## Task statement
The word "shellShade" may appear in some lines of the data; copy every such line.

## Dataset records
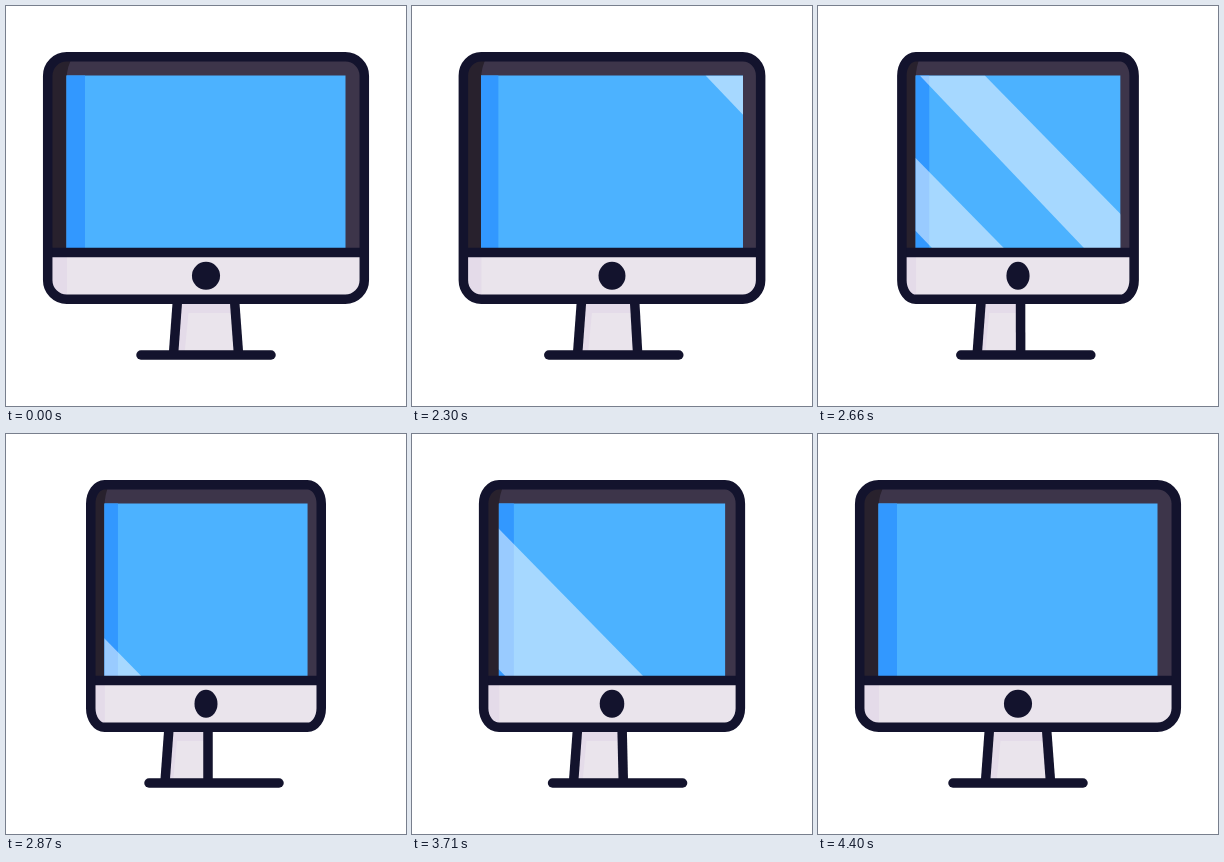
Recreate the animation shown at these times as an HTML page with a canvas. Size 400 px wide and 400 px high, loop 4430 ms.

```html
<!DOCTYPE html>
<html lang="en">
<head>
<meta charset="utf-8">
<title>Turning monitor</title>
<style>
  html, body { margin: 0; width: 100%; height: 100%; overflow: hidden; background: #fff; }
  canvas { display: block; width: 400px; height: 400px; }
</style>
</head>
<body>
<canvas id="stage" width="400" height="400"></canvas>
<script>
const ctx = document.getElementById('stage').getContext('2d');
const LOOP = 4430;
const CENTER = 200;
const SCREEN = { half: 139.5, top: 69.5, bottom: 243 };
const COLOR = {
  ink: '#13132d', bezel: '#3d354a', bezelShade: '#28212d',
  screen: '#4cb2ff', screenShade: '#3298ff', glint: 'rgba(255,255,255,.5)',
  shell: '#eae4ec', shellShade: '#e4dbe9'
};

const lerp = (a, b, p) => a + (b - a) * p;

function easeInOut(p) {
  p = Math.min(1, Math.max(0, p));
  return p < 0.5 ? 4 * p ** 3 : 1 - 4 * (1 - p) ** 3;
}

// 0 facing front, 1 fully turned
function turnAt(t) {
  return t < 3000 ? easeInOut((t - 1990) / 810) : 1 - easeInOut((t - 3180) / 1250);
}

function polygon(points, color) {
  ctx.beginPath();
  points.forEach(([x, y]) => ctx.lineTo(x, y));
  ctx.closePath();
  ctx.fillStyle = color;
  ctx.fill();
}

function line(x1, y1, x2, y2, cap = 'butt') {
  ctx.beginPath();
  ctx.moveTo(x1, y1);
  ctx.lineTo(x2, y2);
  ctx.lineCap = cap;
  ctx.stroke();
}

function box(left, top, right, bottom, color) {
  ctx.fillStyle = color;
  ctx.fillRect(left, top, right - left, bottom - top);
}

function drawStand(turn) {
  const leftTop = lerp(171.5, 163, turn), leftFoot = lerp(167.5, 159, turn);
  const rightTop = lerp(228.5, 202, turn), rightFoot = lerp(232.5, 202, turn);
  const inset = lerp(11, 8, turn);

  polygon([[leftTop, 294], [rightTop, 294], [rightFoot, 348], [leftFoot, 348]], COLOR.shell);
  polygon([[leftTop, 294], [rightTop, 294], [rightTop, 307], [leftTop + inset, 307],
           [leftFoot + inset, 348], [leftFoot, 348]], COLOR.shellShade);
  line(leftTop, 294, leftFoot, 348);
  line(rightTop, 294, rightFoot, 348);

  const shift = 8 * turn;
  line(135 + shift, 349, 265 + shift, 349, 'round');
}

// Left and right are the edge positions at the top of the screen
function drawGlint(left, right) {
  const height = SCREEN.bottom - SCREEN.top;
  polygon([[left, SCREEN.top], [right, SCREEN.top],
           [right + height * 0.98, SCREEN.bottom],
           [left + height * 0.952, SCREEN.bottom]], COLOR.glint);
}

function drawGlints(t) {
  if (t > 2030 && t < 3000) {
    const x = 93 - 0.955 * (t - 2510);
    drawGlint(x, x + 67);
    drawGlint(x + 152, x + 217);
  } else if (t > 3400 && t < 4400) {
    const since = t - 3710;
    drawGlint(-71 + 0.813 * since, 62 + 0.77 * since);
  }
}

function bodyPath(k) {
  ctx.save();
  ctx.translate(CENTER, 0);
  ctx.scale(k, 1);
  ctx.beginPath();
  ctx.roundRect(-158.3, 50.75, 316.6, 242.5, 19);
  ctx.restore();
}

function drawBody(t, k) {
  const at = x => CENTER + x * k;

  ctx.save();
  bodyPath(k);
  ctx.clip();
  box(0, 46, 400, 247, COLOR.bezel);
  ctx.beginPath();
  ctx.moveTo(at(-160), 46);
  ctx.lineTo(at(-130), 46);
  ctx.quadraticCurveTo(at(-139.5), 58, at(-139.5), 74);
  ctx.lineTo(at(-139.5), 247);
  ctx.lineTo(at(-160), 247);
  ctx.fillStyle = COLOR.bezelShade;
  ctx.fill();
  box(0, 247, 400, 298, COLOR.shell);
  box(0, 247, at(-139), 298, COLOR.shellShade);

  ctx.beginPath();
  ctx.rect(at(-SCREEN.half), SCREEN.top, 2 * SCREEN.half * k, SCREEN.bottom - SCREEN.top);
  ctx.clip();
  box(0, 60, 400, 250, COLOR.screen);
  box(0, 60, at(-121), 250, COLOR.screenShade);
  drawGlints(t);
  ctx.restore();

  line(at(-156), 246.5, at(156), 246.5);
  bodyPath(k);
  ctx.stroke();

  ctx.beginPath();
  ctx.ellipse(CENTER, 269.8, 9.3 * k + 4.75, 14, 0, 0, Math.PI * 2);
  ctx.fillStyle = COLOR.ink;
  ctx.fill();
}

function draw(t) {
  const turn = turnAt(t);
  box(0, 0, 400, 400, '#fff');
  ctx.strokeStyle = COLOR.ink;
  ctx.lineWidth = 9.5;
  drawStand(turn);
  drawBody(t, 1 - 0.272 * turn);
}

let start;
function tick(now) {
  start ??= now;
  draw((now - start) % LOOP);
  requestAnimationFrame(tick);
}
draw(0);
requestAnimationFrame(tick);
</script>
</body>
</html>
```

## Response area
  shell: '#eae4ec', shellShade: '#e4dbe9'
           [leftFoot + inset, 348], [leftFoot, 348]], COLOR.shellShade);
  box(0, 247, at(-139), 298, COLOR.shellShade);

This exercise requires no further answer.